→ **Your assignment**
Please copy out all the data. Every detail stays the same.
(Information supplied begins)
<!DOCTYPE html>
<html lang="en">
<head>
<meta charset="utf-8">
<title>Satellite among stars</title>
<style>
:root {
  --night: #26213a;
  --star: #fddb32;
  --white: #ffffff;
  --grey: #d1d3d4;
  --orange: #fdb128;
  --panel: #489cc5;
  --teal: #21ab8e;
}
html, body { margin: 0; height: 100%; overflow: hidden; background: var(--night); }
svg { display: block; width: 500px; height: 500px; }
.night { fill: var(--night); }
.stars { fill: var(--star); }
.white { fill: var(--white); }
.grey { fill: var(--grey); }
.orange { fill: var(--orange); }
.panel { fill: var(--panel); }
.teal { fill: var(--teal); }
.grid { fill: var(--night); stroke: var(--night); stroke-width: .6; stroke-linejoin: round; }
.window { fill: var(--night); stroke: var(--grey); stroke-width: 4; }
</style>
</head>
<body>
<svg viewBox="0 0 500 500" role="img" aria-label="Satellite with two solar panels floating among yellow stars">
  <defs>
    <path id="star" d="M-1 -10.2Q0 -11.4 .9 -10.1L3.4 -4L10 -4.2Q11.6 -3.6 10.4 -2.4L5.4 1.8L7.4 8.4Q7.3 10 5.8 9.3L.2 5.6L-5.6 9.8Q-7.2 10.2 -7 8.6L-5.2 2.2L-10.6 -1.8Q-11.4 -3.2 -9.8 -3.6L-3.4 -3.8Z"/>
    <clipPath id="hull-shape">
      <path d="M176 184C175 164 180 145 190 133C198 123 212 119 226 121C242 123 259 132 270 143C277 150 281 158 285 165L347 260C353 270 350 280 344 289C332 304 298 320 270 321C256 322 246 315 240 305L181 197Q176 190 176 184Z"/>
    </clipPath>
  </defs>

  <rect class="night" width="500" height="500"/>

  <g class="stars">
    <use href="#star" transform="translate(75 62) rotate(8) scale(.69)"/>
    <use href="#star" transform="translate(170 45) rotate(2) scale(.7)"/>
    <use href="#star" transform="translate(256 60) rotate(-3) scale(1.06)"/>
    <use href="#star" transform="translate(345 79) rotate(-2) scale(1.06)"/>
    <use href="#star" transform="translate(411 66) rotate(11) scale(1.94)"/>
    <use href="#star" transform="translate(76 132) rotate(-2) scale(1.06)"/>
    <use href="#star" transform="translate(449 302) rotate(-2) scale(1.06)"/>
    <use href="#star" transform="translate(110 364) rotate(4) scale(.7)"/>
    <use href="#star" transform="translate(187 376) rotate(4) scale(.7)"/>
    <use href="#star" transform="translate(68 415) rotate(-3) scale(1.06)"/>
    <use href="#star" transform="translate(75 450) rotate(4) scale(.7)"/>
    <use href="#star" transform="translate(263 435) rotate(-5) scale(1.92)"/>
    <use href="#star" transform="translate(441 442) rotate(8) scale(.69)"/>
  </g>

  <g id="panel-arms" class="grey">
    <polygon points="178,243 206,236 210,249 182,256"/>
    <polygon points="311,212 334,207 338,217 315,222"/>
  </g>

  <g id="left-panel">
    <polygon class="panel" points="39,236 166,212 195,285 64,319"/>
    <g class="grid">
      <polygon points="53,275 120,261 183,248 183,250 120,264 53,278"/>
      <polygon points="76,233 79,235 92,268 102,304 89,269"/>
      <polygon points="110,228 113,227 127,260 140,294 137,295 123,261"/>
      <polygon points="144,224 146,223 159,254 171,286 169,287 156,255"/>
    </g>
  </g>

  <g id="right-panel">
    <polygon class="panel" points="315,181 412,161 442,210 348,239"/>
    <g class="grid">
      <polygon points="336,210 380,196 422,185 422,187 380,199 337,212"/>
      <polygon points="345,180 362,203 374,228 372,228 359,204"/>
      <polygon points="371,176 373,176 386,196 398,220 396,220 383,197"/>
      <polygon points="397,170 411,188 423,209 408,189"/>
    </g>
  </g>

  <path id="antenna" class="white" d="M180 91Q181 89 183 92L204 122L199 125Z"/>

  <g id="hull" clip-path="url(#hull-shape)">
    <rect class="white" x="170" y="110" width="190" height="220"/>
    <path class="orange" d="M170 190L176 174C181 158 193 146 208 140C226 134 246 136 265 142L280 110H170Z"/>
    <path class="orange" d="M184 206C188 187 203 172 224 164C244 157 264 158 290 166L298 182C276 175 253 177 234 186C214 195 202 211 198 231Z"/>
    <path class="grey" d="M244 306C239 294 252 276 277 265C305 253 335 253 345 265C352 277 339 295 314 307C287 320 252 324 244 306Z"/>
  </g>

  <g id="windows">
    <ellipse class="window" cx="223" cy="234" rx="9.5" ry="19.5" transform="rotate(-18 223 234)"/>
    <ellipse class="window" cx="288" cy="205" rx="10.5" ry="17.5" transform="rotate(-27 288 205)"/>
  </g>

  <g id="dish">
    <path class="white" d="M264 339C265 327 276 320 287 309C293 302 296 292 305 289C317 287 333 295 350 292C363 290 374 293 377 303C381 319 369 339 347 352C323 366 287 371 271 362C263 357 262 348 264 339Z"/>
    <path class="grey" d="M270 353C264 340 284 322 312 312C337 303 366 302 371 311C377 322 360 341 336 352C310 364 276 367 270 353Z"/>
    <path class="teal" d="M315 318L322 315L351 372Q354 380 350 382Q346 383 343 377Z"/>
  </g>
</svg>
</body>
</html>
(Information supplied ends)
→ **Answer box**
<!DOCTYPE html>
<html lang="en">
<head>
<meta charset="utf-8">
<title>Satellite among stars</title>
<style>
:root {
  --night: #26213a;
  --star: #fddb32;
  --white: #ffffff;
  --grey: #d1d3d4;
  --orange: #fdb128;
  --panel: #489cc5;
  --teal: #21ab8e;
}
html, body { margin: 0; height: 100%; overflow: hidden; background: var(--night); }
svg { display: block; width: 500px; height: 500px; }
.night { fill: var(--night); }
.stars { fill: var(--star); }
.white { fill: var(--white); }
.grey { fill: var(--grey); }
.orange { fill: var(--orange); }
.panel { fill: var(--panel); }
.teal { fill: var(--teal); }
.grid { fill: var(--night); stroke: var(--night); stroke-width: .6; stroke-linejoin: round; }
.window { fill: var(--night); stroke: var(--grey); stroke-width: 4; }
</style>
</head>
<body>
<svg viewBox="0 0 500 500" role="img" aria-label="Satellite with two solar panels floating among yellow stars">
  <defs>
    <path id="star" d="M-1 -10.2Q0 -11.4 .9 -10.1L3.4 -4L10 -4.2Q11.6 -3.6 10.4 -2.4L5.4 1.8L7.4 8.4Q7.3 10 5.8 9.3L.2 5.6L-5.6 9.8Q-7.2 10.2 -7 8.6L-5.2 2.2L-10.6 -1.8Q-11.4 -3.2 -9.8 -3.6L-3.4 -3.8Z"/>
    <clipPath id="hull-shape">
      <path d="M176 184C175 164 180 145 190 133C198 123 212 119 226 121C242 123 259 132 270 143C277 150 281 158 285 165L347 260C353 270 350 280 344 289C332 304 298 320 270 321C256 322 246 315 240 305L181 197Q176 190 176 184Z"/>
    </clipPath>
  </defs>

  <rect class="night" width="500" height="500"/>

  <g class="stars">
    <use href="#star" transform="translate(75 62) rotate(8) scale(.69)"/>
    <use href="#star" transform="translate(170 45) rotate(2) scale(.7)"/>
    <use href="#star" transform="translate(256 60) rotate(-3) scale(1.06)"/>
    <use href="#star" transform="translate(345 79) rotate(-2) scale(1.06)"/>
    <use href="#star" transform="translate(411 66) rotate(11) scale(1.94)"/>
    <use href="#star" transform="translate(76 132) rotate(-2) scale(1.06)"/>
    <use href="#star" transform="translate(449 302) rotate(-2) scale(1.06)"/>
    <use href="#star" transform="translate(110 364) rotate(4) scale(.7)"/>
    <use href="#star" transform="translate(187 376) rotate(4) scale(.7)"/>
    <use href="#star" transform="translate(68 415) rotate(-3) scale(1.06)"/>
    <use href="#star" transform="translate(75 450) rotate(4) scale(.7)"/>
    <use href="#star" transform="translate(263 435) rotate(-5) scale(1.92)"/>
    <use href="#star" transform="translate(441 442) rotate(8) scale(.69)"/>
  </g>

  <g id="panel-arms" class="grey">
    <polygon points="178,243 206,236 210,249 182,256"/>
    <polygon points="311,212 334,207 338,217 315,222"/>
  </g>

  <g id="left-panel">
    <polygon class="panel" points="39,236 166,212 195,285 64,319"/>
    <g class="grid">
      <polygon points="53,275 120,261 183,248 183,250 120,264 53,278"/>
      <polygon points="76,233 79,235 92,268 102,304 89,269"/>
      <polygon points="110,228 113,227 127,260 140,294 137,295 123,261"/>
      <polygon points="144,224 146,223 159,254 171,286 169,287 156,255"/>
    </g>
  </g>

  <g id="right-panel">
    <polygon class="panel" points="315,181 412,161 442,210 348,239"/>
    <g class="grid">
      <polygon points="336,210 380,196 422,185 422,187 380,199 337,212"/>
      <polygon points="345,180 362,203 374,228 372,228 359,204"/>
      <polygon points="371,176 373,176 386,196 398,220 396,220 383,197"/>
      <polygon points="397,170 411,188 423,209 408,189"/>
    </g>
  </g>

  <path id="antenna" class="white" d="M180 91Q181 89 183 92L204 122L199 125Z"/>

  <g id="hull" clip-path="url(#hull-shape)">
    <rect class="white" x="170" y="110" width="190" height="220"/>
    <path class="orange" d="M170 190L176 174C181 158 193 146 208 140C226 134 246 136 265 142L280 110H170Z"/>
    <path class="orange" d="M184 206C188 187 203 172 224 164C244 157 264 158 290 166L298 182C276 175 253 177 234 186C214 195 202 211 198 231Z"/>
    <path class="grey" d="M244 306C239 294 252 276 277 265C305 253 335 253 345 265C352 277 339 295 314 307C287 320 252 324 244 306Z"/>
  </g>

  <g id="windows">
    <ellipse class="window" cx="223" cy="234" rx="9.5" ry="19.5" transform="rotate(-18 223 234)"/>
    <ellipse class="window" cx="288" cy="205" rx="10.5" ry="17.5" transform="rotate(-27 288 205)"/>
  </g>

  <g id="dish">
    <path class="white" d="M264 339C265 327 276 320 287 309C293 302 296 292 305 289C317 287 333 295 350 292C363 290 374 293 377 303C381 319 369 339 347 352C323 366 287 371 271 362C263 357 262 348 264 339Z"/>
    <path class="grey" d="M270 353C264 340 284 322 312 312C337 303 366 302 371 311C377 322 360 341 336 352C310 364 276 367 270 353Z"/>
    <path class="teal" d="M315 318L322 315L351 372Q354 380 350 382Q346 383 343 377Z"/>
  </g>
</svg>
</body>
</html>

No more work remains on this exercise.